— Commissioner Lee states that not approving the deal at next Tuesday’s meeting could jeopardize the deal.
“It’s one of those situations where the longer we drag it out all we do is create more noise and more doubt without any rationale,” Lee said. “I just think it’s better to move forward with it. It’s an economic deal. We have some timing issues we have to deal with in terms of getting a deal moving forward, and I think it’s in everybody’s interest to move forward.”
Meanwhile, Commissioner Birrell, who states she will vote for the stadium MOU, indicated reluctant support for postponing the vote to December 10.
“I am comfortable, and I’m OK with voting on Tuesday, but if all the commissioners are not and would like to see it postponed until the December 10th meeting, and if it’s not detrimental to this proposal, then I would consider that as well, just to give people time to weigh in,” Birrell said. “I’m just not sure what another two weeks is going to accomplish.”
In my mind, this is a big concession for a group that has been so adamant that the deal will go down on Tuesday. A crack like this, coupled with a poll showing 80% support for more discussion (and a majority opposing the project altogether) among Cobb taxpayers, increases the likelihood of postponement. Commissioner Cupid has not come out in support and has expressed concern over the speed of the deal going down. Commissioner Ott has not made his public position known (though I anticipate he will vote to approve the MOU). Birrell could be the swing vote on postponement, so I won’t be surprised if it happens. If Monday’s public town hall meeting goes like last Thursday’s, then everything will probably go down on Tuesday, If the opposition shows up in greater numbers, things could get interesting.
— The AJC has an article about traffic around the new stadium.

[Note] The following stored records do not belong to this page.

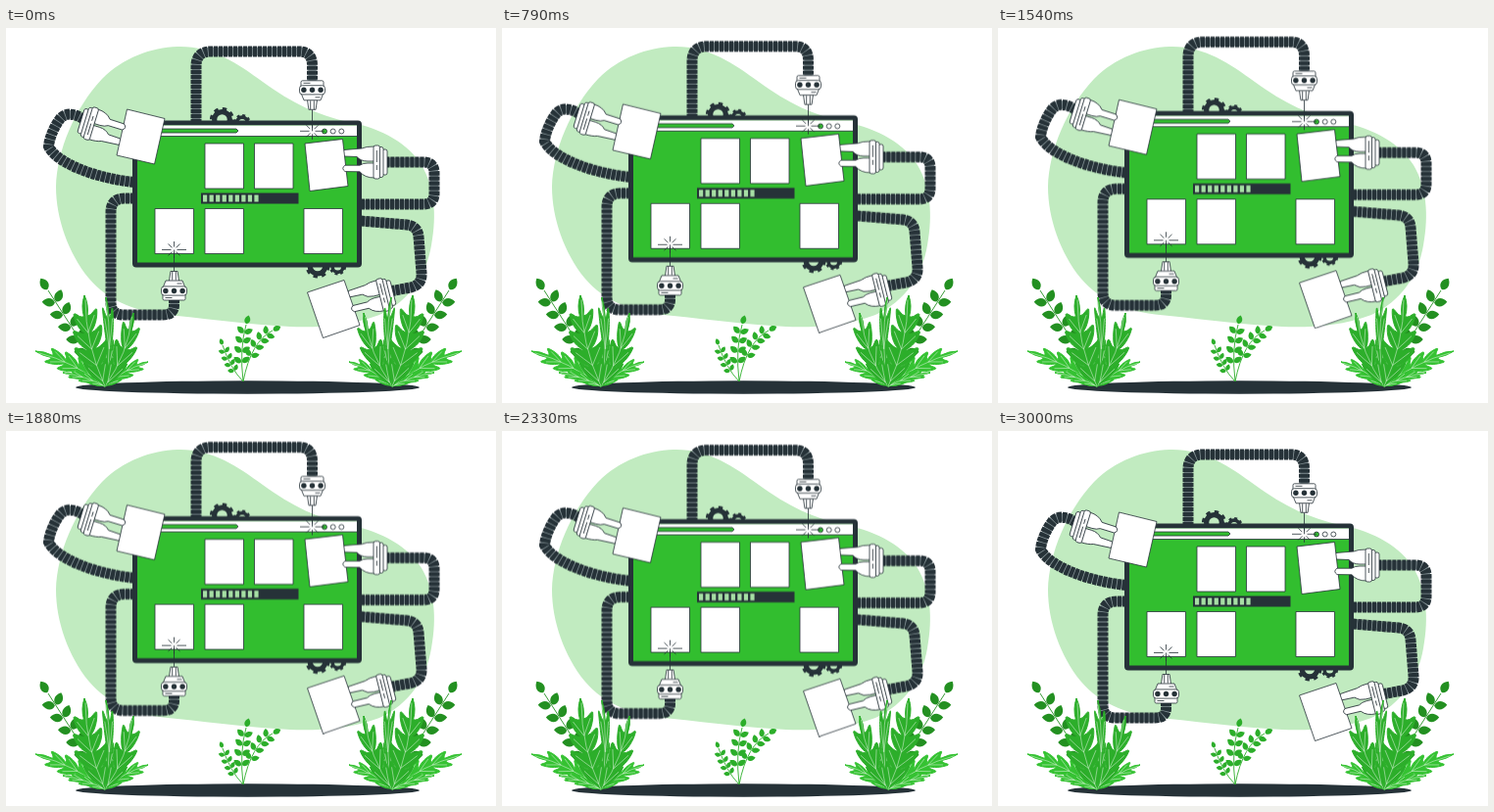
Recreate the animation shown at these times as an HTML page. Size 500 by 383 pixels, loop 3.04 s.

```html
<!DOCTYPE html>
<html lang="en">
<head>
<meta charset="utf-8">
<title>Website assembly</title>
<style>
  html, body { margin: 0; width: 100%; height: 100%; overflow: hidden; background: #fff; }
  svg { display: block; width: 100%; height: 100%; }
  .float { animation: float 3040ms linear infinite; }
  @keyframes float {
    0%, 98.68%, 100% { transform: translateY(0); }
    49.34% { transform: translateY(-10px); }
  }
  .dark { fill: #263238; }
  .paper { fill: #fff; stroke: #263238; stroke-width: .8; stroke-linejoin: round; }
  .line { fill: none; stroke: #263238; stroke-width: .8; }
  .core { fill: none; stroke: #829094; stroke-width: 8.4; }
  .ridge { fill: none; stroke: #263238; stroke-width: 11; stroke-dasharray: 4.2 .8; }
  .gear { fill: none; stroke: #263238; }
  .vein { fill: none; stroke: #d9f3d8; stroke-width: .55; }
</style>
</head>
<body>
<svg viewBox="0 0 500 383">
  <defs>
    <g id="nozzle">
      <path class="line" d="M0 20V42"/>
      <path class="paper" d="M-5 10H5L3.600 20H-3.600Z"/>
      <path class="line" d="M-1.800 11V20M1.800 11V20"/>
      <rect class="paper" x="-11.500" y="-9.500" width="23" height="8" rx="1.500"/>
      <path class="paper" d="M-11.500 3H11.500L8.500 10.500H-8.500Z"/>
      <rect class="paper" x="-13" y="-4.600" width="26" height="9.200" rx="3"/>
      <path class="line" d="M-9 -7H-2M3 7.500H8"/>
      <g class="dark"><circle cx="-8.600" r="2.700"/><circle r="2.700"/><circle cx="8.600" r="2.700"/></g>
      <g id="spark" transform="translate(0 42)"></g>
    </g>
    <path id="backFinger" class="paper" d="M13 -16Q22 -16 26 -14L44 -12.500Q47 -9 44 -6L31 -5.500Q27 -1 20 -1H13Z"/>
    <g id="clamp">
      <path class="paper" d="M13 1H20Q25 1 28 3.200L43 3.200Q47.500 6.300 43 9.600L28 9.800Q23 16 13 16Z"/>
      <rect class="paper" x="0" y="-13" width="5" height="26" rx="2"/>
      <rect class="paper" x="4" y="-15.500" width="5" height="31" rx="2"/>
      <rect class="paper" x="7.500" y="-17" width="6.500" height="34" rx="2"/>
      <path class="line" d="M10.700 -12V0M10.700 3V8"/>
    </g>
  </defs>

  <path fill="#c1ebc0" d="M175 19C210 18 236 36 262 55C292 77 318 89 350 96C385 103 410 118 424 140C437 162 440 190 434 222C429 252 412 279 381 293C350 305 315 306 290 305C250 303 215 298 175 294C135 291 105 280 84 255C64 230 51 195 51 162C52 125 70 82 98 52C120 30 148 20 175 19Z"/>
  <ellipse class="dark" cx="246.500" cy="367" rx="175.500" ry="6.700"/>

  <g class="float">
    <g id="gears"></g>
    <g id="pipes"></g>

    <rect class="dark" x="129" y="94.500" width="234" height="150" rx="4"/>
    <rect x="134" y="99.500" width="224" height="140" fill="#32be2f"/>
    <rect x="134" y="99.500" width="224" height="11" fill="#fff"/>
    <path class="line" d="M134 110.500H358"/>
    <path d="M150 103H235L237 105L235 107H150Z" fill="#32be2f" stroke="#263238" stroke-width=".8"/>
    <g stroke="#263238" stroke-width=".8" fill="#fff">
      <circle cx="325" cy="105.500" r="2.500" fill="#32be2f"/>
      <circle cx="333.700" cy="105.500" r="2.500"/>
      <circle cx="342.300" cy="105.500" r="2.500"/>
    </g>
    <g id="tiles"></g>
    <rect class="dark" x="199" y="168.500" width="99.500" height="11"/>
    <g id="progress" fill="#a6dfa4"></g>

    <use href="#backFinger" transform="translate(389 137) scale(-1 1)"/>
    <path class="paper" d="M305 118L343.500 113.500L349 161.500L310 166.500Z"/>
    <use href="#clamp" transform="translate(389 137) scale(-1 1)"/>

    <use href="#backFinger" transform="translate(76.500 94.500) rotate(17) scale(1 -1)"/>
    <path class="paper" d="M123.500 83L162 92.500L151.500 139L113 130Z"/>
    <use href="#clamp" transform="translate(76.500 94.500) rotate(17) scale(1 -1)"/>

    <use href="#backFinger" transform="translate(395 270) rotate(-14) scale(-1 1)"/>
    <path class="paper" d="M307.500 270L345 257.500L361 303.500L323.500 316.500Z"/>
    <use href="#clamp" transform="translate(395 270) rotate(-14) scale(-1 1)"/>

    <use href="#nozzle" transform="translate(312.500 63.300)"/>
    <use href="#nozzle" transform="translate(171.500 268.500) scale(1 -1)"/>
  </g>

  <g id="plants"></g>
</svg>
<script>
  const put = (id, html) => { document.getElementById(id).innerHTML = html; };
  const range = (n, f) => Array.from({ length: n }, (_, i) => f(i)).join('');
  const fix = v => v.toFixed(2);

  put('spark', range(8, i => {
    const a = i * Math.PI / 4, c = Math.cos(a), s = Math.sin(a);
    const r = i % 4 === 0 ? 12.5 : 8.5;
    return `<path class="line" d="M${fix(c * 3)} ${fix(s * 3)}L${fix(c * r)} ${fix(s * r)}"/>`;
  }));

  put('pipes', [
    'M194 97V39Q194 24 209 24H299Q312.500 24 312.500 38V54',
    'M79 93C70 87 60 86 55 93C49 101 44 113 43.500 121C52 139 95 154 131 157.500',
    'M131 174H121Q107 174 107 188V280Q107 293 120 293H160Q171.500 293 171.500 283V277',
    'M362 180H426Q437 180 437 169V148Q437 137 426 137H388',
    'M362 197L409 201Q420 202 421 213L424 250Q425 262 413 265L394 268.500'
  ].map(d => `<path class="core" d="${d}"/><path class="ridge" d="${d}"/>`).join(''));

  function gear(x, y, r, teeth) {
    const pitch = 2 * Math.PI * r * 0.88 / teeth;
    return `<circle class="gear" cx="${x}" cy="${y}" r="${r * 0.63}" stroke-width="${r * 0.42}"/>
      <circle class="gear" cx="${x}" cy="${y}" r="${r * 0.88}" stroke-width="${r * 0.25}"
        stroke-dasharray="${pitch * 0.5} ${pitch * 0.5}"/>`;
  }
  put('gears', gear(220.5, 93.5, 12.5, 8) + gear(241, 96.5, 8.5, 8) +
    gear(318, 243, 12.5, 8) + gear(338.5, 244, 8.5, 8));

  put('tiles', [[203, 118], [253.5, 118], [152, 184.5], [203, 184.5], [304, 184.5]]
    .map(([x, y]) => `<rect class="paper" x="${x}" y="${y}" width="39.5" height="46"/>`).join(''));
  put('progress', range(9, i => `<rect x="${201 + i * 6.55}" y="170.5" width="4.2" height="7"/>`));

  // Leaf with finger-like lobes on both sides of a bowed midrib.
  function lobed(x0, y0, x1, y1, bow, w, n, fill) {
    const dx = x1 - x0, dy = y1 - y0, len = Math.hypot(dx, dy);
    const raw = (t, off) => `${fix(x0 + dx * t - dy / len * off)} ${fix(y0 + dy * t + dx / len * off)}`;
    const at = (t, off) => raw(t, bow * 4 * t * (1 - t) + off);
    const half = t => w * Math.pow(1 - t, 0.55) * Math.min(1, 0.5 + t * 2);
    const step = 0.72 / n, mid = raw(0.5, bow * 2);
    let body = '', veins = `M${raw(0, 0)}Q${mid} ${raw(0.95, 0)}`;
    for (const s of [-1, 1]) {
      body += `M${raw(0, 0)}`;
      for (let i = 0; i < n; i++) {
        const t = 0.06 + step * i, p = half(t) * s, next = t + step;
        const tip = t + step * 1.25;
        body += `L${at(t, p * 0.22)}C${at(t + step * 0.15, p * 0.6)} ${at(tip - step * 0.5, p)} ${at(tip, p)}` +
          `C${at(tip + step * 0.15, p * 0.85)} ${at(next - step * 0.05, p * 0.6)} ${at(next, half(next) * s * 0.22)}`;
        veins += `M${at(t, 0)}Q${at(t + step * 0.5, p * 0.4)} ${at(t + step * 0.95, p * 0.75)}`;
      }
      body += `Q${at(0.9, half(0.8) * s * 0.5)} ${raw(1, 0)}Q${mid} ${raw(0, 0)}Z`;
    }
    return `<path d="${body}" fill="${fill}" stroke="${fill}" stroke-linejoin="round"/>
      <path class="vein" d="${veins}"/>`;
  }

  // Curved stem with paired oval leaves and one at the end.
  function sprig(x0, y0, cx, cy, x1, y1, from, pairs, size, fill) {
    const leaf = (x, y, deg) => `<path transform="translate(${fix(x)} ${fix(y)}) rotate(${fix(deg)}) scale(${size})"
      d="M.1 0C.2 -.4 .75 -.5 1.15 0C.8 .48 .25 .42 .1 0Z"/>`;
    const leaves = range(pairs + 1, i => {
      const t = from + (1 - from) * i / pairs, u = 1 - t;
      const x = u * u * x0 + 2 * u * t * cx + t * t * x1;
      const y = u * u * y0 + 2 * u * t * cy + t * t * y1;
      const deg = Math.atan2(u * (cy - y0) + t * (y1 - cy), u * (cx - x0) + t * (x1 - cx)) * 180 / Math.PI;
      return i === pairs ? leaf(x, y, deg) : leaf(x, y, deg - 54) + leaf(x, y, deg + 54);
    });
    return `<path d="M${x0} ${y0}Q${cx} ${cy} ${x1} ${y1}" fill="none" stroke="${fill}" stroke-width=".9"/>
      <g fill="${fill}">${leaves}</g>`;
  }

  const bright = '#35c232', mid = '#2cae2a', deep = '#239021';
  const bush =
    lobed(101, 366, 30, 330, 4, 13, 4, bright) +
    lobed(101, 366, 145, 341, -3, 9, 3, bright) +
    lobed(101, 366, 58, 352, 2, 6, 3, bright) +
    sprig(100, 356, 71, 312, 43, 268, 0.28, 5, 12.5, deep) +
    lobed(101, 366, 102, 275, 4, 7, 2, mid) +
    lobed(101, 366, 130, 291, 5, 14, 3, mid) +
    lobed(101, 366, 80, 273, -5, 20, 4, mid);

  put('plants', `<g>${bush}</g><g transform="translate(495 0) scale(-1 1)">${bush}</g>` +
    sprig(242, 361, 238, 328, 245, 303, 0.3, 4, 8.5, mid) +
    sprig(242, 361, 250, 320, 272, 309, 0.36, 4, 8, mid) +
    sprig(242, 361, 229, 348, 221, 324, 0.36, 4, 6.2, mid));
</script>
</body>
</html>
```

In the discussion is a table of travel time comparisons between Turner and the Cobb stadium site based on yearly averages from 5:30-6pm at different metro-Atlanta locations (location, Turner, Cobb).
Gwinnett County (Beaver Ruin) 40 min. 32 min.
N. Fulton County (Holcomb Bridge Road) 66 min. 39 min.
Cobb County (I-75/575 interchange) 32 min. 10 min.
Midtown Atlanta 12 min. 11 mins.
Rockdale County (Conyers) 24 min. 44 min.
Stockbridge/SR 138 18 min. 39 min.
I think it shows why the Brave are so eager to move to Cobb; and, the east and south sides of the Perimeter are the biggest losers in this move.
— The Marietta Daily Journal likes the deal to the point of ridiculing the opposition.
Unfortunately, the Braves move has run into mounting criticism in Cobb. Those opponents have blinded themselves to the likelihood that the private-public partnership envisioned (in which the Braves pay 55 percent of the stadium cost) will be a generator of economic growth in Cobb equal or surpassing the opening of what is now the Lockheed Plant in World War II, the creation of what’s now Kennesaw State University in the early 1960s, the laying of a sewer trunk line through rural east Cobb in the late 1960s and the construction of I-75 through Cobb in the mid-1970s.
So, the stadium project is such an obvious economic plus that If you disagree with supporting it you must be “blinded?” Hogwash, and shame on the editor who flippantly rejects critics who have every right to be skeptical that the stadium might be a boondoggle. I think the critics are in a better position to note the overwhelming consensus of economists, backed by numerous studies of past stadium development projects, that sports stadiums, teams, and events have virtually zero increase in economic impact on their communities. As I note, this project almost certainly will boost economic activity in Cobb, because of the unique interjurisdictional attraction of the Braves, that will result in an influx of dollars that previously would not have been spent in the county. It is unclear if the amount will be sufficient to offset the County’s obligation, tough I am skeptical. Instead, I believe it would be wiser for supporters to acknowledge that the project may not be an economic “home run,” and certainly not a “grand slam” for the economy, but it is a project that Cobb taxpayers are willing to pay higher taxes for while acknowledging the potential economic benefits as a bonus. In this case, the proposal is more like a sacrifice bunt.